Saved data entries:
== == ==
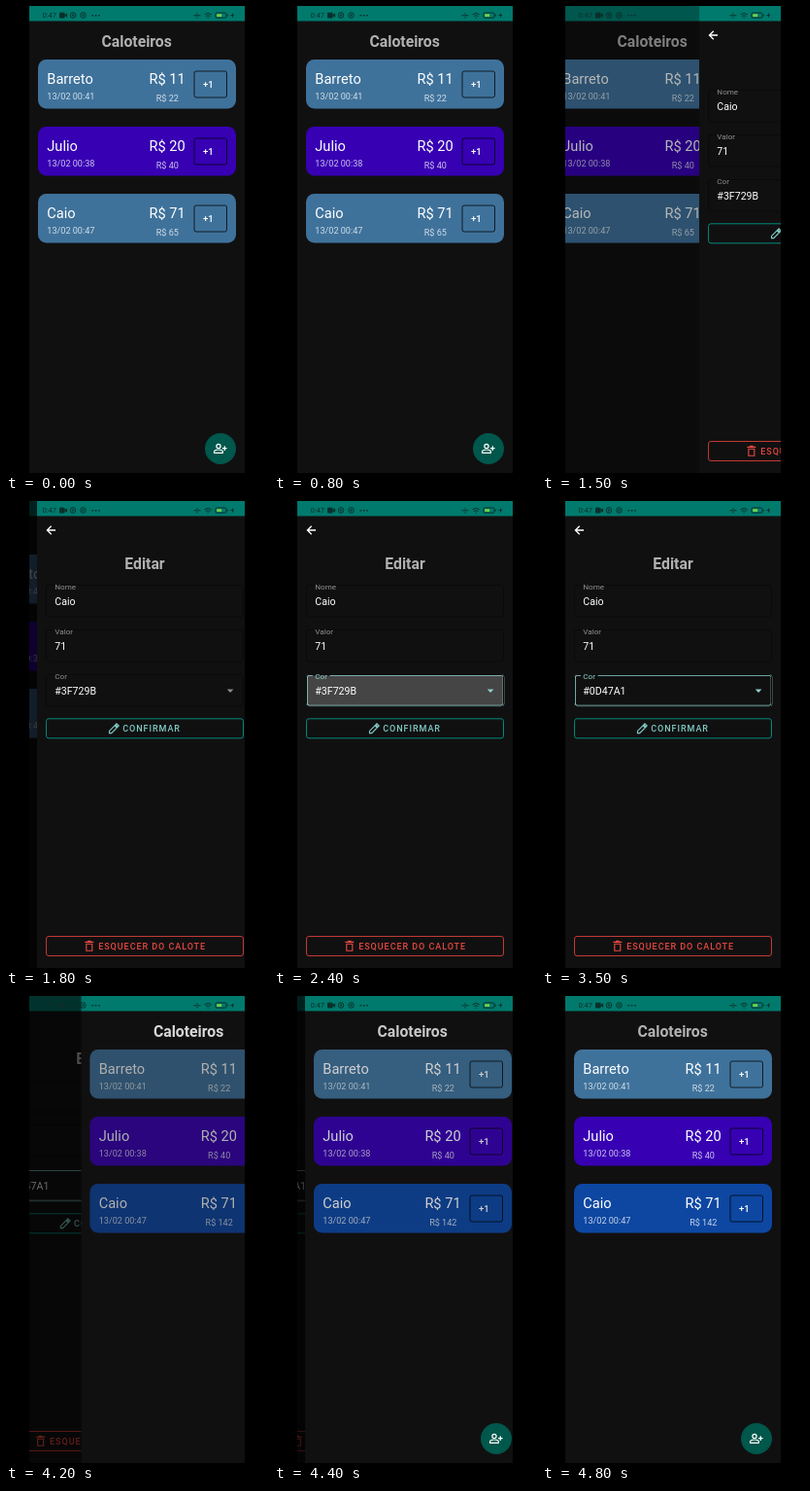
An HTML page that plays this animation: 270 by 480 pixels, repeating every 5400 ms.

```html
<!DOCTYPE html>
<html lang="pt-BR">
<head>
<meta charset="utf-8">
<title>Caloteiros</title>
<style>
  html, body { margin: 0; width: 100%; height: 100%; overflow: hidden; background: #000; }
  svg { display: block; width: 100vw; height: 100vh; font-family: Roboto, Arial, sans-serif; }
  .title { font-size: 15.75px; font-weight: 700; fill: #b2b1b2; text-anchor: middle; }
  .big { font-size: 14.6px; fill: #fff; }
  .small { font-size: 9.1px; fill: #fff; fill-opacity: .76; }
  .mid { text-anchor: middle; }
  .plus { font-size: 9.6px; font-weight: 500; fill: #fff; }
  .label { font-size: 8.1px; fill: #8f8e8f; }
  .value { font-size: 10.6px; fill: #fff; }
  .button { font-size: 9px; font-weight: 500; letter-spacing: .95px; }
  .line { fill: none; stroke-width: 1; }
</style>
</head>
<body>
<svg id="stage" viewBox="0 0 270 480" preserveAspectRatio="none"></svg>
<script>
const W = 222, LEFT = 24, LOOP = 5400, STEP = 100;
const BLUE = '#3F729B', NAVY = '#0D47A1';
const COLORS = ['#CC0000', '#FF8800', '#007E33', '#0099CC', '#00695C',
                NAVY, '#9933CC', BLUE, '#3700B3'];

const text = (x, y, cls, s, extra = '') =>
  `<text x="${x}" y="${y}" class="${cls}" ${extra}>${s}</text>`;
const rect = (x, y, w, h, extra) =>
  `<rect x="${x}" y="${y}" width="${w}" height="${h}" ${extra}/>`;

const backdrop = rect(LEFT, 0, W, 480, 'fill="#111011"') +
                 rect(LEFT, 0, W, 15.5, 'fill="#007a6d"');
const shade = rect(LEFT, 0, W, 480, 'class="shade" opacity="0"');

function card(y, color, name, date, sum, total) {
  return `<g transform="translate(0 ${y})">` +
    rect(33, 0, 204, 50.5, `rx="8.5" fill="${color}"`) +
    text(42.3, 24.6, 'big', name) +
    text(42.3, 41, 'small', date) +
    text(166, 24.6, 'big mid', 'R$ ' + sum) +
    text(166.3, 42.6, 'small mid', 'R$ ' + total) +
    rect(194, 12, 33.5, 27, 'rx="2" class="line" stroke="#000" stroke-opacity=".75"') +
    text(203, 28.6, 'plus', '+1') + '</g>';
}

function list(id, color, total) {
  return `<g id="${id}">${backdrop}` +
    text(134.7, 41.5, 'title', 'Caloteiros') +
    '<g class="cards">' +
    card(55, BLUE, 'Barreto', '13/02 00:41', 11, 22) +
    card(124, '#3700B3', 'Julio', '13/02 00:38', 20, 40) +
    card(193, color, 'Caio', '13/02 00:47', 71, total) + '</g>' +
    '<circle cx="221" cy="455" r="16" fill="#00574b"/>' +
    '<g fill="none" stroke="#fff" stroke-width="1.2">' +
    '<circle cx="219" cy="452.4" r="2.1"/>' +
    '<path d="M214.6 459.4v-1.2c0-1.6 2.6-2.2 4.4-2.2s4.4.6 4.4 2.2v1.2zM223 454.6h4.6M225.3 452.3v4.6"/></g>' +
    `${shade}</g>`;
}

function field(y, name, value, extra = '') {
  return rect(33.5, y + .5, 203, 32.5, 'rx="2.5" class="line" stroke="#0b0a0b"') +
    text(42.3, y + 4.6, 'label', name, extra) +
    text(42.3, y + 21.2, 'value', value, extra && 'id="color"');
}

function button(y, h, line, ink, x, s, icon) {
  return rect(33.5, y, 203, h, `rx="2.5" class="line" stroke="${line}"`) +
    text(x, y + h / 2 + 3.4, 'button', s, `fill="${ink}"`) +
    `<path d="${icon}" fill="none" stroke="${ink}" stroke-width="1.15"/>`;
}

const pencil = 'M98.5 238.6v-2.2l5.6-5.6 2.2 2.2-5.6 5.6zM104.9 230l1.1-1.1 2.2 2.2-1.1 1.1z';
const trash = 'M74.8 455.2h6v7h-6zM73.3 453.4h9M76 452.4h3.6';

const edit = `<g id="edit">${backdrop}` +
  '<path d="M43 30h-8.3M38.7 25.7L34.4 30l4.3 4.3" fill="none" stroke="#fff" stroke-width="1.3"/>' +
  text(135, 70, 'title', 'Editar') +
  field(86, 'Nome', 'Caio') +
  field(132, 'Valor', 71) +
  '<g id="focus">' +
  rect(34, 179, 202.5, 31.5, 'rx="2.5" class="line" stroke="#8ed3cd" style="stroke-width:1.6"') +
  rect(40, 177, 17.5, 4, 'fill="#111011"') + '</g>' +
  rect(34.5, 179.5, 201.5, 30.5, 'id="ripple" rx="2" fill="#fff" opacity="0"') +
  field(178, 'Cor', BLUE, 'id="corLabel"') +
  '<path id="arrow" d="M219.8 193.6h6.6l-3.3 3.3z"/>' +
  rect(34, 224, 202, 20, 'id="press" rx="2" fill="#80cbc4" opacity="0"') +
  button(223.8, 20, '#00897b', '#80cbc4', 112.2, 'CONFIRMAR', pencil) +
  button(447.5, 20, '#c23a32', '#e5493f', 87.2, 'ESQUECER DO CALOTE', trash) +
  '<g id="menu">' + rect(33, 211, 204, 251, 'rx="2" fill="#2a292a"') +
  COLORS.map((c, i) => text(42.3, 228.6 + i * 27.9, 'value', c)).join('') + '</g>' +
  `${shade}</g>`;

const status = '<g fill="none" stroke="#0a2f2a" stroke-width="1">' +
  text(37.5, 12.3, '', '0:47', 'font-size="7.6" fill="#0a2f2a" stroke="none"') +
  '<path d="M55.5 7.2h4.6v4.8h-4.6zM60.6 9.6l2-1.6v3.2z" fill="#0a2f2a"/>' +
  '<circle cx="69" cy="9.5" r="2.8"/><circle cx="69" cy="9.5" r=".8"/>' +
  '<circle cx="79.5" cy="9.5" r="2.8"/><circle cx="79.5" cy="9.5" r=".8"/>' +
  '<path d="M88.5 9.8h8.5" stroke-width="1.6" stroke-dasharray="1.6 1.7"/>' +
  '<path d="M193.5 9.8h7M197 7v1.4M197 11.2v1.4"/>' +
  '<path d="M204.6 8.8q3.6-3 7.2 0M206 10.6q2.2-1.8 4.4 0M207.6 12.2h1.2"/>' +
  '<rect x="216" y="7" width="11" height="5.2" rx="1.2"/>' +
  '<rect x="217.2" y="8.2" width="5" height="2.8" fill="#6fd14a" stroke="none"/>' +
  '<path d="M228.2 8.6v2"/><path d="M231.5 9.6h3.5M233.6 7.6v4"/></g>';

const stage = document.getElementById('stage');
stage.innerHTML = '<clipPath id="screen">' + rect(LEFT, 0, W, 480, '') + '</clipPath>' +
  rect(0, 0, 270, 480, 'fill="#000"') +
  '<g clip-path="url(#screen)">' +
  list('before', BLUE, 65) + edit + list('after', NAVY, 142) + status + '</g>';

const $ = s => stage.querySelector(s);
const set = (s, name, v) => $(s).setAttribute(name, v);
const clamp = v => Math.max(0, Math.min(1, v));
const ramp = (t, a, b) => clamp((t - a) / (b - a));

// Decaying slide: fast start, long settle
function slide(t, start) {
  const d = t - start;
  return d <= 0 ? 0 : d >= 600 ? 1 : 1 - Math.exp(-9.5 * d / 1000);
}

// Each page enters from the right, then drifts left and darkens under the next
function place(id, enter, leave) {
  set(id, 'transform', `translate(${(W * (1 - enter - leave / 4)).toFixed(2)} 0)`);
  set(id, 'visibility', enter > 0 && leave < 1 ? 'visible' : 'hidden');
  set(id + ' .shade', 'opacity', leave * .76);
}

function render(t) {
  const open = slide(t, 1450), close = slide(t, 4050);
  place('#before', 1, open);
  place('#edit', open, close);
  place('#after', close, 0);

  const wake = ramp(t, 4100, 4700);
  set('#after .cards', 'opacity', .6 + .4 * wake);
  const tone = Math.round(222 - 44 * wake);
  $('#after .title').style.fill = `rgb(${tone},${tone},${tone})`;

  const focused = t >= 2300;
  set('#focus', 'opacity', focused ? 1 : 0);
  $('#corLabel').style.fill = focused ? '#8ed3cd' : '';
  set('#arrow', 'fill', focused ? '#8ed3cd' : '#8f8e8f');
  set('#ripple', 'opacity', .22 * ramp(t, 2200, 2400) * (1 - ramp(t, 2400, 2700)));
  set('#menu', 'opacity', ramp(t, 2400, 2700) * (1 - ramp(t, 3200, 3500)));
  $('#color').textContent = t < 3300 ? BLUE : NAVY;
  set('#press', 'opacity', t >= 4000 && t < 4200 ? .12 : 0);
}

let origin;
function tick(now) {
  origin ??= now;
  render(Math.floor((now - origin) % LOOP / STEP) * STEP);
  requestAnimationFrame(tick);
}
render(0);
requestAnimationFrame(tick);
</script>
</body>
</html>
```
== == ==
→ **ASSIGNMENT**
"circle" is the word to look for; copy every line of the data that has it.

→ **ANSWER SECTION**
    '<circle cx="221" cy="455" r="16" fill="#00574b"/>' +
    '<circle cx="219" cy="452.4" r="2.1"/>' +
  '<circle cx="69" cy="9.5" r="2.8"/><circle cx="69" cy="9.5" r=".8"/>' +
  '<circle cx="79.5" cy="9.5" r="2.8"/><circle cx="79.5" cy="9.5" r=".8"/>' +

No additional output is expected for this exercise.